I am going to build a woodworking shop within my barn. The barn is presently used for lumber drying and storage. I have a shed hallway that is 16'x40' that will be the shop area. My plans call for a concrete slab, 3 runs of cinder blocks, the ends will have a garage door and window on one end with large windows and a 6' door on the other. The walls will have treated sill plates anchored to the block. The walls will be constructed with 2x6's on 16" centers; the outer walls will be covered with 5/8" osb. The ends will have vinyl over the osb. The walls will be insulated with R19 insulation. The interior walls will be covered with osb and sprayed white. The ceiling joist will be 2x10's on 16" centers and will be covered inside and out with osb, and insulated with R19. I plan to run a dust collector line under the slab with an electrical line in the center of the slab. What do you builders think is the best floor to use in this application. I have enough overhead room to install a wood floor (comfort issue) that would serve for room to run electrical and collector lines. Your thoughts please...
Why run your dust collector line under the slab? You won't have access to it if it jams up, or if you need to change duct size to fine tune the flow. Also you'll be stuck with the outlet locations that you chose when pouring. I'd definitely run your collection ducts overhead. Most machinery accomodates overhead ducts better anyways. Other than a jointer and a tablesaw, I think it's easier to have the ductwork coming from above for all other machines.
I prefer a wood floor in a shop to reduce fatigue, and save handtools that are dropped. Drop a bench plane, and it's probably cracked if it hits a concrete slab. No problem if it hits a plywood floor.

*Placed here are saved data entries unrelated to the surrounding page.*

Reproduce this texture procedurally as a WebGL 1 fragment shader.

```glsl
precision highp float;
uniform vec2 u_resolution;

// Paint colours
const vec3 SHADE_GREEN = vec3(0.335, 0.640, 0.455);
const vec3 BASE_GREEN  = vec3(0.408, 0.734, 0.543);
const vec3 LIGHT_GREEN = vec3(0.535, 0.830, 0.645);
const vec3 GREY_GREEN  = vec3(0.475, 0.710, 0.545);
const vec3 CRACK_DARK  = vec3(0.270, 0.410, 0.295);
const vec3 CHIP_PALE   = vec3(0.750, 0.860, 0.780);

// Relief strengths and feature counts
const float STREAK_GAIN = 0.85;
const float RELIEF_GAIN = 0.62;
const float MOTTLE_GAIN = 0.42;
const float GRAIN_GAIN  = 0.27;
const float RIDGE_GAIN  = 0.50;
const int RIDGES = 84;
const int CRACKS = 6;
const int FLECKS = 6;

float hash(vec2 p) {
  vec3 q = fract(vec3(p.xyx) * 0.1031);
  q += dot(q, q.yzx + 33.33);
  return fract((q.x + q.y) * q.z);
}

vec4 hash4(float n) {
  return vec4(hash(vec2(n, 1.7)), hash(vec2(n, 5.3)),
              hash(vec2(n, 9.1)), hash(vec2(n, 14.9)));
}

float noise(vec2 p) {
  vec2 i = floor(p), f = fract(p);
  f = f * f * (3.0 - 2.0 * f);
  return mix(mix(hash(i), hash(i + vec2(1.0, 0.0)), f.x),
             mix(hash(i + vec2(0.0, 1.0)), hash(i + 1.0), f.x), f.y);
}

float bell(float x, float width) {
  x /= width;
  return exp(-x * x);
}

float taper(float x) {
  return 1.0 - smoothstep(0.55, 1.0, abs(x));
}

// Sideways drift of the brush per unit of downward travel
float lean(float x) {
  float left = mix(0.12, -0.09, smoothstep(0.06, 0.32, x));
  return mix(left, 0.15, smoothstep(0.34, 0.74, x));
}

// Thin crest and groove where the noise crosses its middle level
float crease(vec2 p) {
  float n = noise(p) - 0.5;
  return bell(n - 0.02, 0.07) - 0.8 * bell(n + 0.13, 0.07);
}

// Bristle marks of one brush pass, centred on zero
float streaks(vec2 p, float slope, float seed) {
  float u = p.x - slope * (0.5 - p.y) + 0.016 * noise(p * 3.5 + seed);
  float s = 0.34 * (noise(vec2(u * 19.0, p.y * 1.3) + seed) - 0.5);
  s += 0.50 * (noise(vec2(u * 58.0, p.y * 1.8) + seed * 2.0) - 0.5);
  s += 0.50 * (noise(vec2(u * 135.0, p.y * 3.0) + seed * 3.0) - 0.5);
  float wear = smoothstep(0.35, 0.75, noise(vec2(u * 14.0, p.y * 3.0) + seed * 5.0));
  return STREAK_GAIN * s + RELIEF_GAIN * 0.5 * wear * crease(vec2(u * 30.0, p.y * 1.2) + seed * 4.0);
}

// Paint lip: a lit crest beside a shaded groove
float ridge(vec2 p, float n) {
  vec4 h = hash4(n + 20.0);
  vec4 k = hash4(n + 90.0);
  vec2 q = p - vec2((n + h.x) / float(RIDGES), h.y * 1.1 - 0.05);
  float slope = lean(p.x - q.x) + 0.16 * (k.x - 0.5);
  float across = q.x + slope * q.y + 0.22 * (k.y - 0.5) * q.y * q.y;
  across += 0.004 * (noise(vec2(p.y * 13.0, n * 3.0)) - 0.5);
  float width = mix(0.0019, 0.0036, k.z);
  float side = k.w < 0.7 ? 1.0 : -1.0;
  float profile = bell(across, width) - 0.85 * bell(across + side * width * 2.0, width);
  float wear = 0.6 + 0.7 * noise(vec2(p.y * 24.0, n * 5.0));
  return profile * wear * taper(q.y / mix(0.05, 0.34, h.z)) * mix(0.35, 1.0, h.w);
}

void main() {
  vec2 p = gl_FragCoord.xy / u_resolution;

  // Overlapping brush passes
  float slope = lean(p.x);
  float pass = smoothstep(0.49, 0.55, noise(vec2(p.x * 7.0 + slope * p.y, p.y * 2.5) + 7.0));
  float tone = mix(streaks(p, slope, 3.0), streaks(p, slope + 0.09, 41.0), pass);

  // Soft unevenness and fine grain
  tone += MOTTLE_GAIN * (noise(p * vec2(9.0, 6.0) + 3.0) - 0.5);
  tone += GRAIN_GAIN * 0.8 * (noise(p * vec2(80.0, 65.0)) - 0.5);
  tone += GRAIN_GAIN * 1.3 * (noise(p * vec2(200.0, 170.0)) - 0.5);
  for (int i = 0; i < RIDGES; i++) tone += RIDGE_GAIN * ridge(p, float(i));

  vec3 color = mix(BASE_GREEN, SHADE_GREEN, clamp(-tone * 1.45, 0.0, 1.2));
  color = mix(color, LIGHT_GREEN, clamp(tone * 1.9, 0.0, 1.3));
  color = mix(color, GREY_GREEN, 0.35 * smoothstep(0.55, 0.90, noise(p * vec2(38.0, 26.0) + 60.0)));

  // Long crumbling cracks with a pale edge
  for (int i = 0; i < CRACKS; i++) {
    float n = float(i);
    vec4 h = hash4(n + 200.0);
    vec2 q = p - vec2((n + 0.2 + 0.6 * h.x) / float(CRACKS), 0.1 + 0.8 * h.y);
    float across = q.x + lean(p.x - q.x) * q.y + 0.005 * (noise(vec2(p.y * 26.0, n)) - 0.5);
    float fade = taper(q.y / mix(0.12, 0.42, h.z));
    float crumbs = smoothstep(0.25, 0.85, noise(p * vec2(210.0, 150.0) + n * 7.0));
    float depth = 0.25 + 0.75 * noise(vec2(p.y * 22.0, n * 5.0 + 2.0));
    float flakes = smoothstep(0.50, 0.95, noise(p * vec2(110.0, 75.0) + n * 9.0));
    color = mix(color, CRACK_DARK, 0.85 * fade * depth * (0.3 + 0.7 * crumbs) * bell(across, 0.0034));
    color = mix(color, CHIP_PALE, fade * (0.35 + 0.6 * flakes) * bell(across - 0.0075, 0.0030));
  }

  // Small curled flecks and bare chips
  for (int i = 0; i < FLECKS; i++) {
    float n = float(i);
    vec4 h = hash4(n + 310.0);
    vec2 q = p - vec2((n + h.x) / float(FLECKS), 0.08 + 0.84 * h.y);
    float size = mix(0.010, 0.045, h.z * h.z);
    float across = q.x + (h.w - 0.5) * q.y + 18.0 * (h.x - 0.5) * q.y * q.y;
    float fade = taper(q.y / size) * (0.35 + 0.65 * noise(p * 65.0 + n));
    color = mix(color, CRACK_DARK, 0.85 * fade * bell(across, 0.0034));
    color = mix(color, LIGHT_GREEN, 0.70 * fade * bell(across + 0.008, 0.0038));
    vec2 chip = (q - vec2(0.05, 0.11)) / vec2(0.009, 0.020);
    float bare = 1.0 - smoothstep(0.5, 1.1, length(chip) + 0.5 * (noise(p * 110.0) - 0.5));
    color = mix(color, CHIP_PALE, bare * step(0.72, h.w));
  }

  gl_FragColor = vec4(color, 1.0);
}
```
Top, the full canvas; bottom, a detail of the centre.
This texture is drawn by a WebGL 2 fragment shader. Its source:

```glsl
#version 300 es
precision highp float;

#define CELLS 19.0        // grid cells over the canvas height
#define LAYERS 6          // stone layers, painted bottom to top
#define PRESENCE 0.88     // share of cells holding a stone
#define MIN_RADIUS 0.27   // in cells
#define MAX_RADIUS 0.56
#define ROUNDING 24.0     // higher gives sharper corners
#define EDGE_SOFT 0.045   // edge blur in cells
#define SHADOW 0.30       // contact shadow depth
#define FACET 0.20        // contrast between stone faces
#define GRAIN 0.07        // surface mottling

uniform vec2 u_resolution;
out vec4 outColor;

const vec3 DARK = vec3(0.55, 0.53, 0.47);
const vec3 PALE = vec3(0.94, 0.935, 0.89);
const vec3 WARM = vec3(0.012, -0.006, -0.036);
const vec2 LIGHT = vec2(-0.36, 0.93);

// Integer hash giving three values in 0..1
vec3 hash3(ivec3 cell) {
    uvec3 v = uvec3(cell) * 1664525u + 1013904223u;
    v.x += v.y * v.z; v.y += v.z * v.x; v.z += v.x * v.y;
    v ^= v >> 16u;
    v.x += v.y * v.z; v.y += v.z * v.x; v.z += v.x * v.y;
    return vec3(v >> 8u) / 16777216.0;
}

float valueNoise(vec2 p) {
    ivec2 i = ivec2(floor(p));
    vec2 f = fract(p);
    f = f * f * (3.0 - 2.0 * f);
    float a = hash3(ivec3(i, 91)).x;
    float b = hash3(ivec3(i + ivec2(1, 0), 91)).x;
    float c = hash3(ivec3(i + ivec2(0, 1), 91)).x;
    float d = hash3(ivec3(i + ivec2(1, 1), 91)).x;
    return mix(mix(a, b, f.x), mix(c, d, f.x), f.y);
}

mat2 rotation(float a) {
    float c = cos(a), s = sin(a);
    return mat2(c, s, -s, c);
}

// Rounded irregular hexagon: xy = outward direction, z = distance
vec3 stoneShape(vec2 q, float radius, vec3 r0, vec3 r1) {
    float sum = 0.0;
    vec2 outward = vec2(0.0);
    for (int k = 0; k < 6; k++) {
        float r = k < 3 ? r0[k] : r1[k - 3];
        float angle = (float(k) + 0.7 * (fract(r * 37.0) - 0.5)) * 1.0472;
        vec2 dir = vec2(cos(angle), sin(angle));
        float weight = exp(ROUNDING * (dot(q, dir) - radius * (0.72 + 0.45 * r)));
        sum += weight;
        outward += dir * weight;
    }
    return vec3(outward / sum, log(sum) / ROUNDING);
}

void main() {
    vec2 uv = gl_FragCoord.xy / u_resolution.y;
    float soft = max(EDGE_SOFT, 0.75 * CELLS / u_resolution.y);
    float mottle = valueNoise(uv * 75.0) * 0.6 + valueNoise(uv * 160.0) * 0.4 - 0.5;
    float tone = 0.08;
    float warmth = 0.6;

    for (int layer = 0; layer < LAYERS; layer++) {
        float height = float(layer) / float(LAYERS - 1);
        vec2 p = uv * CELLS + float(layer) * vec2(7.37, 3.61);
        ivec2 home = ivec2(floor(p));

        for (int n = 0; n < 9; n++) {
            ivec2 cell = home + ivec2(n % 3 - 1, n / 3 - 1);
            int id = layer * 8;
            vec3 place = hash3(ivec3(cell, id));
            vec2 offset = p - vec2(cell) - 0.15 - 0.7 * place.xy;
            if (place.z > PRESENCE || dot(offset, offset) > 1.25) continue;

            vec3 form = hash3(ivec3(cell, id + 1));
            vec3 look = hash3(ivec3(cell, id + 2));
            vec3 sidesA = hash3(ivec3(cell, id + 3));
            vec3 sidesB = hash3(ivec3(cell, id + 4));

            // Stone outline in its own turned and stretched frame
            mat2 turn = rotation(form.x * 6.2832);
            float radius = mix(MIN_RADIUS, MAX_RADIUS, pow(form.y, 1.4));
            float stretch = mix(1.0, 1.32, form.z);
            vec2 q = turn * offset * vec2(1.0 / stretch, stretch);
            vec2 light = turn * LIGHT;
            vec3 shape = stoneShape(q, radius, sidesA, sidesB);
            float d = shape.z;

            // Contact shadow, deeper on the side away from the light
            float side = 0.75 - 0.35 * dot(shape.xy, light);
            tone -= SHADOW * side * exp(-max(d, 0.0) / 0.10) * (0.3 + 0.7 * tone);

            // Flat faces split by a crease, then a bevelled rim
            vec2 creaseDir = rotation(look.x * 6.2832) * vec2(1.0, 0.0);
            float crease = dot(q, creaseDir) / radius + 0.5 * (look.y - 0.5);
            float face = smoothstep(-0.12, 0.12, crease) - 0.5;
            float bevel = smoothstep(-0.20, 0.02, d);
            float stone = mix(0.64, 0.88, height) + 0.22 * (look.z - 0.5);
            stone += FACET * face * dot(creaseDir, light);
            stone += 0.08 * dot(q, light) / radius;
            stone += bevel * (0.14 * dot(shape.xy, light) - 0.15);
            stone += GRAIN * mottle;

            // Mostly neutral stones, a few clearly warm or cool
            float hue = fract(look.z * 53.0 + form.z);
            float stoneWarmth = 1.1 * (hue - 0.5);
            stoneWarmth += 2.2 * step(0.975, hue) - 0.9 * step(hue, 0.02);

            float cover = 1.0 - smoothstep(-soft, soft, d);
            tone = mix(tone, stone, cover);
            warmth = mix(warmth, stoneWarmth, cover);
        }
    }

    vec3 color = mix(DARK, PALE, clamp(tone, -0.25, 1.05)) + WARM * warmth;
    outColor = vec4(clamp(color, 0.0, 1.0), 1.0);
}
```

If you have big machinery, then I'd leave about half the shop bare slab, or maybe just plywood directly on slab, because otherwise really heavy machinery doesn't sit well on a raised floor. For the bench-room section of the shop I'd lay down 2x3s on 16" centers, and cover with 3/4" ply or underlayment.